▸ DIRECTIONS FOR THIS TASK:
Say how many lines in the records hold the word "toggle", and give nothing but that number.

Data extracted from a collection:

▬▬▬

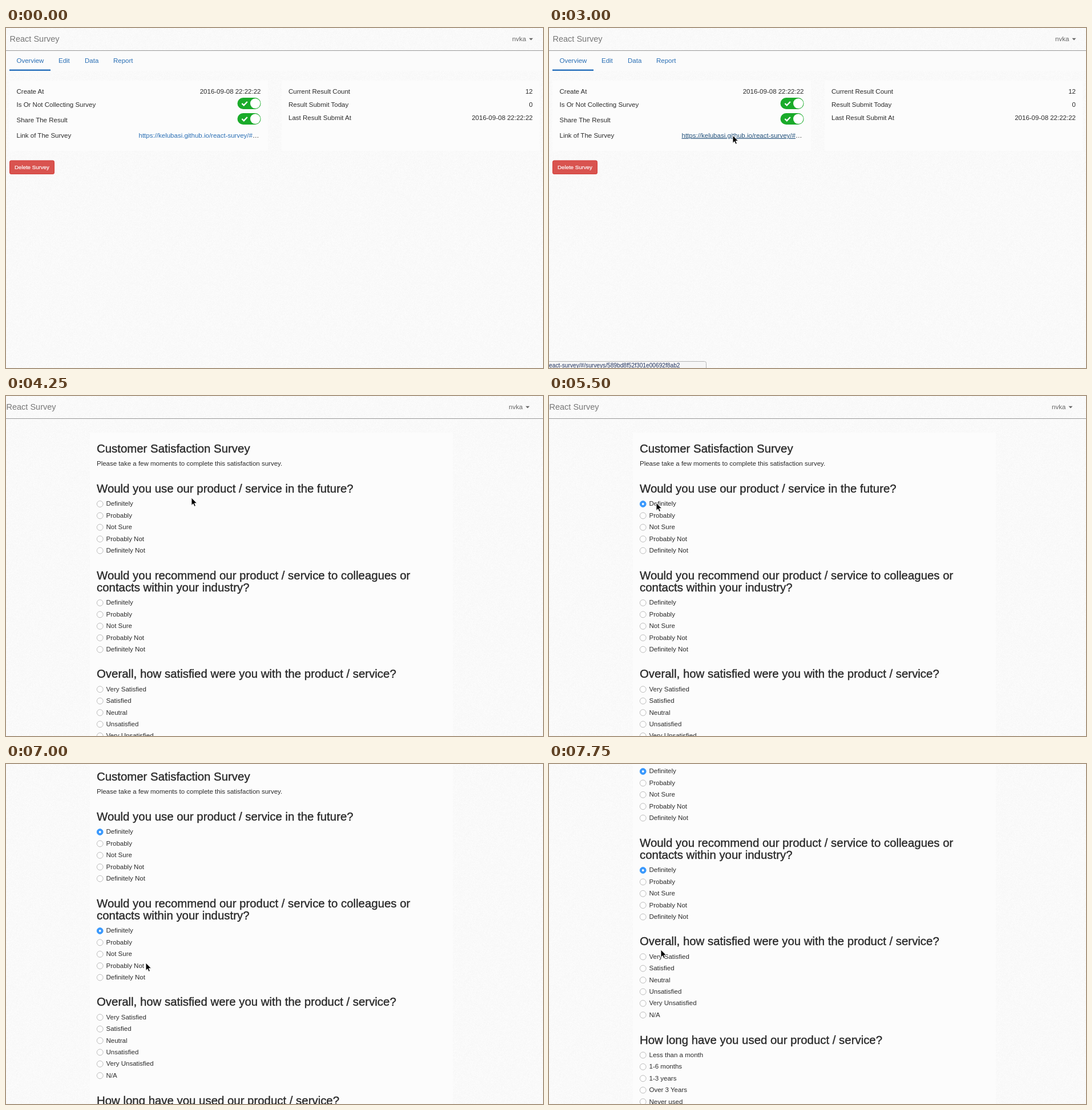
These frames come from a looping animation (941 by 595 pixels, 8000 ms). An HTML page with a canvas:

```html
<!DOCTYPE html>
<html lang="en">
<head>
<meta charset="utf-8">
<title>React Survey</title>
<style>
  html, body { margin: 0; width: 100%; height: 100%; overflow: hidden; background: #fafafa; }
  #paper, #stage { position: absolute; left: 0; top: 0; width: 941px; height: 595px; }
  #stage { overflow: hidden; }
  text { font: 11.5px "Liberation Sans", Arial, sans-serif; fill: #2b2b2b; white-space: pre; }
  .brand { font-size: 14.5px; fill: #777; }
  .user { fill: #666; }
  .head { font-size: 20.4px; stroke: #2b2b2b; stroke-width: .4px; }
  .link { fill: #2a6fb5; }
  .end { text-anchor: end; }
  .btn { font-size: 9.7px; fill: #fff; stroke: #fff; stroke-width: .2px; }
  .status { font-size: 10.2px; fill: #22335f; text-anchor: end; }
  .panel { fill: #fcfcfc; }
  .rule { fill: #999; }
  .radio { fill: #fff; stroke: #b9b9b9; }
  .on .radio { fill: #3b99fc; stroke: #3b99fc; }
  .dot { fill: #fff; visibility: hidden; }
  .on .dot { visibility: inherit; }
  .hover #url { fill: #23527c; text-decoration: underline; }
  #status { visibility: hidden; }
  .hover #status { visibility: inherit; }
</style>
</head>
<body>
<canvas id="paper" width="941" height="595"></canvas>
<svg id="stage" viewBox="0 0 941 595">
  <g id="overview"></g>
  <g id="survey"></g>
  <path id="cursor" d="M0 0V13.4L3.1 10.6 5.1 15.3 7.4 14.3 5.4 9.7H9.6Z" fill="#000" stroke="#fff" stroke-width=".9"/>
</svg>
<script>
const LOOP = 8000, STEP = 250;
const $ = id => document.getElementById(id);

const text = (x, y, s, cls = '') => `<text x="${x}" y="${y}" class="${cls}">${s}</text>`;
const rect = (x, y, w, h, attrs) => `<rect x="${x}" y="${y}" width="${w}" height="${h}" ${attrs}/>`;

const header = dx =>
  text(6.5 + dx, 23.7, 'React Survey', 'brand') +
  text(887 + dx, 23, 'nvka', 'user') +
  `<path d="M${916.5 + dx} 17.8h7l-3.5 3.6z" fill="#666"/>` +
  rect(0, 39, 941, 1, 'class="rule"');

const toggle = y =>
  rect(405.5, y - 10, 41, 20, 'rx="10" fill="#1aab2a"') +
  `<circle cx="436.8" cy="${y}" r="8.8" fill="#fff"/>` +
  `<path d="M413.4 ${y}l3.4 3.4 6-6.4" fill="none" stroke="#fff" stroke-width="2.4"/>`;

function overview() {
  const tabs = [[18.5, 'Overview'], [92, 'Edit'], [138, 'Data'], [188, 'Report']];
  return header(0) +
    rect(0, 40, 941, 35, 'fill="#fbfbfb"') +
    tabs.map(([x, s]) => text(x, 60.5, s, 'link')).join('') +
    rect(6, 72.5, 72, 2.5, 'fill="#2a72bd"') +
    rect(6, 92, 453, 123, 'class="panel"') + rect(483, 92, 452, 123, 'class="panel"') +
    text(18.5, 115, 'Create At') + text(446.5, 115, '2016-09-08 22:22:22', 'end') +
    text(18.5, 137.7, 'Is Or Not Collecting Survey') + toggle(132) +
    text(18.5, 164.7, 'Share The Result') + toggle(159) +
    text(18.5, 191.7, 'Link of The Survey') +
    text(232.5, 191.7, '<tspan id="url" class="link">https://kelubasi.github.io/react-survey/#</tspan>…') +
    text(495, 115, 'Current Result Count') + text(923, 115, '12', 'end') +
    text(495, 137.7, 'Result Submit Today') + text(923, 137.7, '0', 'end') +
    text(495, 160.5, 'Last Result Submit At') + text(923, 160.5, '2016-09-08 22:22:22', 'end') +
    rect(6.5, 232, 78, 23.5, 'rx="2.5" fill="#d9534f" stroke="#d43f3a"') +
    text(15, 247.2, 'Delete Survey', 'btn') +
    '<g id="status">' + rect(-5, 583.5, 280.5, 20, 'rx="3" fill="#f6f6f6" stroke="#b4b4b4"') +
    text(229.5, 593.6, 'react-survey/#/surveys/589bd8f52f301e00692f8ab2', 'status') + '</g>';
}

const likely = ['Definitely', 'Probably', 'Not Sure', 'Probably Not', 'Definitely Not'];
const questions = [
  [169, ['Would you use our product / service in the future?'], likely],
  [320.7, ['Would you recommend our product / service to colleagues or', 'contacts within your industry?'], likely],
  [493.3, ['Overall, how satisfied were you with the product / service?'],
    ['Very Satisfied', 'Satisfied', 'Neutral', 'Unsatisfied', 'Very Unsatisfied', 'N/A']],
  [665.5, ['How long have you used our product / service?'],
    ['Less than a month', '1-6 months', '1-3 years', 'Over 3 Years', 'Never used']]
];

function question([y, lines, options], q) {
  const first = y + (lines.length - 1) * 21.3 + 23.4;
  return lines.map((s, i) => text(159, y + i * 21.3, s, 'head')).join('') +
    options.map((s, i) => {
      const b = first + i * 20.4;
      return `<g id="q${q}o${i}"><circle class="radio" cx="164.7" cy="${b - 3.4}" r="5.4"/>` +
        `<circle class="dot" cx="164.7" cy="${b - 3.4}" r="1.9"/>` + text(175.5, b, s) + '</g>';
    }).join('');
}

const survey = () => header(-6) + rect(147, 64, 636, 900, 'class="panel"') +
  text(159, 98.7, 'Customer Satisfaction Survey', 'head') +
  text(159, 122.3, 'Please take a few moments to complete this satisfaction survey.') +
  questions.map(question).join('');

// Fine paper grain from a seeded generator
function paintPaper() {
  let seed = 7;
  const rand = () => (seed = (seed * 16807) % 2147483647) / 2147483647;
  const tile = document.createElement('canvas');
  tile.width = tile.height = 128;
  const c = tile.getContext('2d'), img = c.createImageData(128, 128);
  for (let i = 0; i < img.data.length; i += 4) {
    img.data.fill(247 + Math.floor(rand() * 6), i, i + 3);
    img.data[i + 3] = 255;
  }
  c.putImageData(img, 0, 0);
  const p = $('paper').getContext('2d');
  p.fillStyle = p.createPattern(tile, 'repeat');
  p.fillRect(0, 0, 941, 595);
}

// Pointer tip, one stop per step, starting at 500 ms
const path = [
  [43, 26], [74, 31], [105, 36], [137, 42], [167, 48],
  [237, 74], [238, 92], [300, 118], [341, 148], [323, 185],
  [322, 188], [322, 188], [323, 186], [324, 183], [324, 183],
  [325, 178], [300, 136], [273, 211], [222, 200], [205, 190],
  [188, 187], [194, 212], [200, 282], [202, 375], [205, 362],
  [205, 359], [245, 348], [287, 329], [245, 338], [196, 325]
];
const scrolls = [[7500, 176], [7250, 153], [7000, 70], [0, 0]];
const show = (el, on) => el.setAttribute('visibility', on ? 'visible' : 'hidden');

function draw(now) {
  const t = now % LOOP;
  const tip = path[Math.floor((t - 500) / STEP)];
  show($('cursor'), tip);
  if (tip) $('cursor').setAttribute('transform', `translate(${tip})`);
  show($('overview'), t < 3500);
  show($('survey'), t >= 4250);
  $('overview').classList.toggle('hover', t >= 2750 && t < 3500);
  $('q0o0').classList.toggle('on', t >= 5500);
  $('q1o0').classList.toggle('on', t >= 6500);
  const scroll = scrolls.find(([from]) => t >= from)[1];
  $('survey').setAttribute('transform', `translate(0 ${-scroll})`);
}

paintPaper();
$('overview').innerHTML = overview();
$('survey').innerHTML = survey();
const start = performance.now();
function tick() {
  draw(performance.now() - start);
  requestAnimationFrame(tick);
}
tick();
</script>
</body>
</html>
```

▬▬▬

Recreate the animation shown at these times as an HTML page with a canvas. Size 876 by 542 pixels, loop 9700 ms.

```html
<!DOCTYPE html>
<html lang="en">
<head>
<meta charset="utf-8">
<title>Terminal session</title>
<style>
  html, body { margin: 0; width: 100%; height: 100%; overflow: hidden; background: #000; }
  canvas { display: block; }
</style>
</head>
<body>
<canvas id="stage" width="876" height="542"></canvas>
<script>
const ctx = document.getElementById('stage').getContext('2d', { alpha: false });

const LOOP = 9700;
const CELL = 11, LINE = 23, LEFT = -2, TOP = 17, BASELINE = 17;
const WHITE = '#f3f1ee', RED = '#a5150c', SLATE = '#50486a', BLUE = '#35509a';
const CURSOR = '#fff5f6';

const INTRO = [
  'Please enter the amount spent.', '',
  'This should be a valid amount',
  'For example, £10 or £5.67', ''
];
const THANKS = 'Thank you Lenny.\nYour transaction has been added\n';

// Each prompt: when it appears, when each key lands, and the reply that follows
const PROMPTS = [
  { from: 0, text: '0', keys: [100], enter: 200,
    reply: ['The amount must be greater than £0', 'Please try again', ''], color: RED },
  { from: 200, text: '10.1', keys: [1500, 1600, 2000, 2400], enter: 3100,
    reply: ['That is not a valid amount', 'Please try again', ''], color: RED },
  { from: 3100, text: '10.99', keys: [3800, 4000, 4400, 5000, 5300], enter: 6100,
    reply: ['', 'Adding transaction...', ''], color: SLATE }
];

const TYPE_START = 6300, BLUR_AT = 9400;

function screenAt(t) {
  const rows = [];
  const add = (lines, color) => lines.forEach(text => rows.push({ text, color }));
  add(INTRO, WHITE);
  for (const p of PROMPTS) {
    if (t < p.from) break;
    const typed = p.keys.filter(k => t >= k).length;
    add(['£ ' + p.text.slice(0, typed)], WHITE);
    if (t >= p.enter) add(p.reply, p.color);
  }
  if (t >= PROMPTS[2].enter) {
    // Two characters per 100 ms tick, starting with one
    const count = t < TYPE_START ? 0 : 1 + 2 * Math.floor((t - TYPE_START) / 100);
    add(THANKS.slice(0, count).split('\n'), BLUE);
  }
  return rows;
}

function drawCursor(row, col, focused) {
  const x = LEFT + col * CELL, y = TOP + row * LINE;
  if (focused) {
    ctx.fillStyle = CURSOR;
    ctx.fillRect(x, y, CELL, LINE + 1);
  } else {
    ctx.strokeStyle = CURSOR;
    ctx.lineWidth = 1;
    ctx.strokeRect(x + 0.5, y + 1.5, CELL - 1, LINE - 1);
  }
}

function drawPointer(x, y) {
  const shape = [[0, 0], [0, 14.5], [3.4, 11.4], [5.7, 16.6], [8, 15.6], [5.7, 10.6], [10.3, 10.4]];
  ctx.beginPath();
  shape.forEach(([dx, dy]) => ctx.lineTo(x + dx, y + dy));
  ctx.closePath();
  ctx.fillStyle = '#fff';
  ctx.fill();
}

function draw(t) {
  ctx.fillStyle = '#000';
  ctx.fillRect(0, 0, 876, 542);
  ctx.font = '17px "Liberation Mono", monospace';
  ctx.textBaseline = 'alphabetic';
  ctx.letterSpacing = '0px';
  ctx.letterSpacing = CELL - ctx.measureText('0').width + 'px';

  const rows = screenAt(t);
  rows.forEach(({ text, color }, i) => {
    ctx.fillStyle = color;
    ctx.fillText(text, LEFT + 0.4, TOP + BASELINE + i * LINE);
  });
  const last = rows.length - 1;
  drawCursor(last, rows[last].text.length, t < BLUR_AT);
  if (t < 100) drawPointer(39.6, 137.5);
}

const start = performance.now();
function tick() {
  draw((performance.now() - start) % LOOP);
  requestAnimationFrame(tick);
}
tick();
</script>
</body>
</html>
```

▬▬▬

▸ FINAL ANSWER:
6